Adisti Sukma Sawitri, The Jakarta Post, Jakarta
Sitting near a payment booth at Tarakan Hospital in Central Jakarta, Buce Iman Santoso clutched onto a letter belonging to his ill mother-in-law, Aminah.
The relief letter (SKTM) issued by the Health Agency had just been rejected by the hospital.
Hospital staff members asked Buce to return with more documents if Aminah was to be eligible for medical assistance at a reduced rate.
"How else can I prove that we are poor? I wouldn't ask for our bill to be discounted if we could afford to pay it," he said.
Buce said he submitted a relief letter and other documents stating his family was poor soon after Aminah was admitted to hospital a week earlier.
Hospital staff member Zuraidah said many people had abused the system in the past, and therefore the hospital had to carefully consider each claim.
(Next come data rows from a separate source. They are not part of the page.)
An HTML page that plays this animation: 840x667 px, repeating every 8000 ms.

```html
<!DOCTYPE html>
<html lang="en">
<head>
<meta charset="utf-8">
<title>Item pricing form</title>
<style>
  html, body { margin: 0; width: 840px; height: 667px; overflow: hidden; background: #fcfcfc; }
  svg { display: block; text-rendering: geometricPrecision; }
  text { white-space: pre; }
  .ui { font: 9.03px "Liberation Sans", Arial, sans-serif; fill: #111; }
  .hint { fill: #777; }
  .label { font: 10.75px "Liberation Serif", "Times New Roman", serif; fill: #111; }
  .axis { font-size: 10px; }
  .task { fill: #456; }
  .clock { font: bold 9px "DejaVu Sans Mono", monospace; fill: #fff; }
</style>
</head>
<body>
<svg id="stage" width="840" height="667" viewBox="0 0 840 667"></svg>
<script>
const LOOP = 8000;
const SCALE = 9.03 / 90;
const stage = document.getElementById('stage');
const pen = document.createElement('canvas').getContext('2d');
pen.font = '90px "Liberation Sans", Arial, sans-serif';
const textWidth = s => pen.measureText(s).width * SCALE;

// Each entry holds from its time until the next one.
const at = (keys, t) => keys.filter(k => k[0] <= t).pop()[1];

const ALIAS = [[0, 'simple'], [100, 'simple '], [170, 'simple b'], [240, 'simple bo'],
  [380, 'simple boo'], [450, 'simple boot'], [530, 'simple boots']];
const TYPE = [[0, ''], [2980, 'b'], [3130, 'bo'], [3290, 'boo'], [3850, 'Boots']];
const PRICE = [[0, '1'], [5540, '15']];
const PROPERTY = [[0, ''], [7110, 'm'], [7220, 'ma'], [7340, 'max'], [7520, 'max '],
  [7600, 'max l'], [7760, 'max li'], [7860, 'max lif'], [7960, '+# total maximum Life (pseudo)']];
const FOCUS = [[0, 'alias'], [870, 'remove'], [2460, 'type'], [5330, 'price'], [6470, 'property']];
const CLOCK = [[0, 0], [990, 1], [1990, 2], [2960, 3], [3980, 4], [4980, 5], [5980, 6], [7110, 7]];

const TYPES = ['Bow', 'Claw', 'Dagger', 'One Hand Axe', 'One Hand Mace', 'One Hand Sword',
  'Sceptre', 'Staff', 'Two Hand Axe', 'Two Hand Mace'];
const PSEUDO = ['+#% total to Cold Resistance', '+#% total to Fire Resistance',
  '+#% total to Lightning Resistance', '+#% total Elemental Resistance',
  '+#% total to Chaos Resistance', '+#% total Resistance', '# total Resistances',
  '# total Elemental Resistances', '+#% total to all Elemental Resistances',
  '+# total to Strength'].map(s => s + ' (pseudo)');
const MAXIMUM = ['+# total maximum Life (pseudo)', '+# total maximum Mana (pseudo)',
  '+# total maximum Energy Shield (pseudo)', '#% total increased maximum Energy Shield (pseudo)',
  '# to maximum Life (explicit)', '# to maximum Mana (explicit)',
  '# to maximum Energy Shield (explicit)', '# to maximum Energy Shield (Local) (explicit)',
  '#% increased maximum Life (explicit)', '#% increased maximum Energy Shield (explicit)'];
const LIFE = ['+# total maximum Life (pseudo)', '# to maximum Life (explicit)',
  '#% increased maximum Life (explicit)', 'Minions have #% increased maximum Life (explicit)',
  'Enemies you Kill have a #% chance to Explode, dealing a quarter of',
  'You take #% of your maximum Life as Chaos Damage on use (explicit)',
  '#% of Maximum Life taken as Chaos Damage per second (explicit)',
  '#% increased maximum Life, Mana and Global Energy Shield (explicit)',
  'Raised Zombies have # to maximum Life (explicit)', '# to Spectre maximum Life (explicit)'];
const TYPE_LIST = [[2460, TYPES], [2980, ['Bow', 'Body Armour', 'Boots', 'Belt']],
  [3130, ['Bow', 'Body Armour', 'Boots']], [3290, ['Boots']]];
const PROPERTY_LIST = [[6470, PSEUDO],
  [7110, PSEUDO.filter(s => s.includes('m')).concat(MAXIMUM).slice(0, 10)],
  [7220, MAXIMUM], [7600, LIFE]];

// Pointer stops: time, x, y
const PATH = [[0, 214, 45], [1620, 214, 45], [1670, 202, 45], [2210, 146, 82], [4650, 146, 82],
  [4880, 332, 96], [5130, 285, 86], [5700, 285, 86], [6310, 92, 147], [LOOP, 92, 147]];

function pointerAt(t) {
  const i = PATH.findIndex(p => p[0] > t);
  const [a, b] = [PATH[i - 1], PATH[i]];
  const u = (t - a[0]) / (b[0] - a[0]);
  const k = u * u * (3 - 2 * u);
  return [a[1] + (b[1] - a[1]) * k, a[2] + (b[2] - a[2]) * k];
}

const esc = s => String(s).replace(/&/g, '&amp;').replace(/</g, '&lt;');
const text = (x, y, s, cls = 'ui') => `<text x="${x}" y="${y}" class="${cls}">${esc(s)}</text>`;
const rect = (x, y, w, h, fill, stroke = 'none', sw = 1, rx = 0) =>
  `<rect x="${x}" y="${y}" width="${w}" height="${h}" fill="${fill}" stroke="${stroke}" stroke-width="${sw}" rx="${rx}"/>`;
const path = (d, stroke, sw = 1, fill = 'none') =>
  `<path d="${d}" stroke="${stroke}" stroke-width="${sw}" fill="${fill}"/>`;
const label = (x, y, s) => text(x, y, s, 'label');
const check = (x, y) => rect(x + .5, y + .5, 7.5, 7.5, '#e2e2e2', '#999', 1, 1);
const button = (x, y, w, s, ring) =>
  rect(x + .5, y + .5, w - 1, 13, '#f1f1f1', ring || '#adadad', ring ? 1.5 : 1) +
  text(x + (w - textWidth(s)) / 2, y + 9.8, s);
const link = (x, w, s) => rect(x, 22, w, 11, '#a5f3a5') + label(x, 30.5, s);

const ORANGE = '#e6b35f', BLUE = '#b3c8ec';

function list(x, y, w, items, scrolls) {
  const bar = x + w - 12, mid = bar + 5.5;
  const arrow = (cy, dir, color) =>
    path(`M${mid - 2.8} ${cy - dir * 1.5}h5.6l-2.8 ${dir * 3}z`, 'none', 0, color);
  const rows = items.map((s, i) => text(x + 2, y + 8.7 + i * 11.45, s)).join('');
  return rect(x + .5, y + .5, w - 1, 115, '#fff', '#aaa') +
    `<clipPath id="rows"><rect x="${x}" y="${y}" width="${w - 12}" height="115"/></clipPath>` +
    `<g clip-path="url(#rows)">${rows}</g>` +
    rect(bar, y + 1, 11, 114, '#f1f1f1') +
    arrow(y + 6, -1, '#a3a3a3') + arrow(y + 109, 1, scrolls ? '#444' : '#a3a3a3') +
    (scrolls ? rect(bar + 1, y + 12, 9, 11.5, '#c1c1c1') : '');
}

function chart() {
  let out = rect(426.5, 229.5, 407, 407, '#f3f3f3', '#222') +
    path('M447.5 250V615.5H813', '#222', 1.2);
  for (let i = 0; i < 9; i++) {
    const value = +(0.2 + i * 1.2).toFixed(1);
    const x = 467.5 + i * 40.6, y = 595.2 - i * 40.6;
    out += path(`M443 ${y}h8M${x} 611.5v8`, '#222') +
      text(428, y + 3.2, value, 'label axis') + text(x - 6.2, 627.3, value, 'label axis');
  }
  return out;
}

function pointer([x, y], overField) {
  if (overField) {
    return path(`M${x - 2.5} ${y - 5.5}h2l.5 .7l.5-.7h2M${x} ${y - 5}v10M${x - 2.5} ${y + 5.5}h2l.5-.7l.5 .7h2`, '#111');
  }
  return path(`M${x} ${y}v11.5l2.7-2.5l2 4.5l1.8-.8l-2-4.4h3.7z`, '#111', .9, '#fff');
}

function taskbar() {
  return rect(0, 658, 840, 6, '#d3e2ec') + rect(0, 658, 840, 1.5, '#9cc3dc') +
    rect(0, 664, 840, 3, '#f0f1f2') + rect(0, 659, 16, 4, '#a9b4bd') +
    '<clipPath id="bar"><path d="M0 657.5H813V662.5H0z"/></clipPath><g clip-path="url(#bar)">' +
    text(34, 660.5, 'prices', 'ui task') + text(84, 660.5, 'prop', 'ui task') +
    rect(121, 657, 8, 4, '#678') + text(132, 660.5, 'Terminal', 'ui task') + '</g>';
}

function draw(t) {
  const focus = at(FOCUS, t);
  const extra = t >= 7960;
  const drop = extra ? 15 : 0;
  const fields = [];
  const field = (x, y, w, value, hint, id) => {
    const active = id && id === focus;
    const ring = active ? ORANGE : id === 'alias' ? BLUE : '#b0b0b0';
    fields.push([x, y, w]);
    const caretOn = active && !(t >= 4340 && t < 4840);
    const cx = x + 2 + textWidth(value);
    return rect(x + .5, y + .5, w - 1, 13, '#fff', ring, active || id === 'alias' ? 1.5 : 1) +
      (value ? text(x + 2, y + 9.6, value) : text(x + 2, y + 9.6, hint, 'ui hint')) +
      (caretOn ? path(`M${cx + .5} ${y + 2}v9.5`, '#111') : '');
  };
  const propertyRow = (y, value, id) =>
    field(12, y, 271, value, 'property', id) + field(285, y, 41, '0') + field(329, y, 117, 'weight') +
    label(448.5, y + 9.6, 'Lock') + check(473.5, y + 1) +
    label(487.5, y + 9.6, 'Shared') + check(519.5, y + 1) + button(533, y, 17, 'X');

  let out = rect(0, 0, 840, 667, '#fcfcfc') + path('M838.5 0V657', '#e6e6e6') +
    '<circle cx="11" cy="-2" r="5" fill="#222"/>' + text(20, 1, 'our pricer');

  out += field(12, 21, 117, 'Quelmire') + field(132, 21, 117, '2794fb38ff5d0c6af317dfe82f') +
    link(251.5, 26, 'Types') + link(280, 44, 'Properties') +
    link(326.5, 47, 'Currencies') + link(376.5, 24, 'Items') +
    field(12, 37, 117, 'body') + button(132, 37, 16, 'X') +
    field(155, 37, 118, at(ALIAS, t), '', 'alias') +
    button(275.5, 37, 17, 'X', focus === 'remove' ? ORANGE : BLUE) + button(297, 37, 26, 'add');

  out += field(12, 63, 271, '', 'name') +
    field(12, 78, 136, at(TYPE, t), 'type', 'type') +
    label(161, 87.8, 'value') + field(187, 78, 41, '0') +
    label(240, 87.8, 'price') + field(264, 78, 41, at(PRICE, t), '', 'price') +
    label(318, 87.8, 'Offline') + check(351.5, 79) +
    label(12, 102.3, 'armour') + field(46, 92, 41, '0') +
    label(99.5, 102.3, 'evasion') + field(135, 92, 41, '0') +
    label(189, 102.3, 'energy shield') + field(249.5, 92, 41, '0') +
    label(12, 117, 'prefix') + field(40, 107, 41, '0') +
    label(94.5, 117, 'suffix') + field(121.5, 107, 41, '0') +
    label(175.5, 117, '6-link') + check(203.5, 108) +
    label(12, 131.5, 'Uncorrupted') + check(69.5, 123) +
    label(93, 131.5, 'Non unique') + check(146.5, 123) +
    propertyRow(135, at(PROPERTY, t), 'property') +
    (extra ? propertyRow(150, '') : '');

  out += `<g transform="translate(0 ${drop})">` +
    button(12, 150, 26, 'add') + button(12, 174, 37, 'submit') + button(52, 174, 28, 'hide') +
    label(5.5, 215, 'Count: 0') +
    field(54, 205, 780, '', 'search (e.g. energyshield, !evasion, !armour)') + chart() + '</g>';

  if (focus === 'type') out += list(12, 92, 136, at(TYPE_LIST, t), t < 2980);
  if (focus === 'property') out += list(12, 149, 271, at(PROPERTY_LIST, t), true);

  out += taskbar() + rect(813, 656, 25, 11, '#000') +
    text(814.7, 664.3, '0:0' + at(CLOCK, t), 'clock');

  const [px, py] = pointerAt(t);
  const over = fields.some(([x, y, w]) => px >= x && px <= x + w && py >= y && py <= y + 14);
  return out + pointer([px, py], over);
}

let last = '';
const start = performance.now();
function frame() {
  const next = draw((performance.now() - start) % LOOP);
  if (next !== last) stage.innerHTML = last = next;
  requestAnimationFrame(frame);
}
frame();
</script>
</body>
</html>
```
"In accordance with procedures, patients must submit authentic documents twice - on the day they are admitted to hospital and on the day their payment is due," she said.
The administration launched two special health care plans five years ago. The Poor Family Cards (Gakin) scheme targeted almost 150,000 poor families registered with the Jakarta Statistics Board, while the relief letter scheme was introduced for unregistered low-income earners.
Unregistered people are those who have not been issued with an ID or family card by the Jakarta administration.
Unlike the Gakin system, which covers all of a patient's medical invoice, relief letters only allow for part of a patient's bill to be waived.
To obtain a relief letter, applicants must request notification letters from their neighborhood unit chief and subdistrict officials as well as a verification letter from the nearest community health center to confirm the family's financial status.
Despite this strict and lengthy process, officials often issue letters to people not eligible for medical benefits in return for bribe money.
Brokers offering to simplify the process are also profiting at the expense of low-income families.
Brokers usually offer their services near the payment booths of large hospitals.
Patients often pay brokers between Rp 500,000 (approximately US$54) and Rp 7 million to obtain a relief letter, the Heath Agency's deputy head, Salimar Salim, said.
She said the misuse of the scheme was evident from patient records and health expense claims made at various hospitals around the city.
She said as of September, the agency had to pay Rp 81 billion in hospital claims for 75,391 patients under the letter scheme, while it only had to pay Rp 55 billion for 99,672 Gakin patients.
Most claims made were for major surgery or the treatment of serious illnesses.
"After interviewing several patients, we realized many people were not poor, but just ran out of money due to the expensive treatment they were receiving," Salimar said.
"Sucipto", who works at a city-owned hospital, told The Jakarta Post he applied for a relief letter so surgery he underwent at Gatot Subroto Army Hospital in Central Jakarta would be discounted, despite the fact he had special insurance for civil servants from state-owned insurance company PT Askes.
He was unable to make a claim with the insurance company for his surgery as his policy did not cover treatment for injuries caused in accidents.
"The surgery cost Rp 27 million. I am not poor, but I am also not the kind of person who has that much money," he said.
As he had friends in relevant offices, he was able to get a relief letter within a week.
Sucipto said he knew his actions were wrong and he increased his insurance premium recently so he would be covered in the future.
He said it would be impossible to stop middle-income earners benefiting from the scheme, as many institutions only covered some of the health expenses of their employees.
The administration has discussed providing free health care to all residents in the next few years to avoid the misuse of heath care schemes for the poor.
Public policy expert Untung Afandi from the University of Indonesia said the administration should educate people in the middle and upper classes to acquire health insurance.
"The administration has to take care of a lot of other public services, including transportation and education. It would be very expensive to provide health insurance for everyone," he said.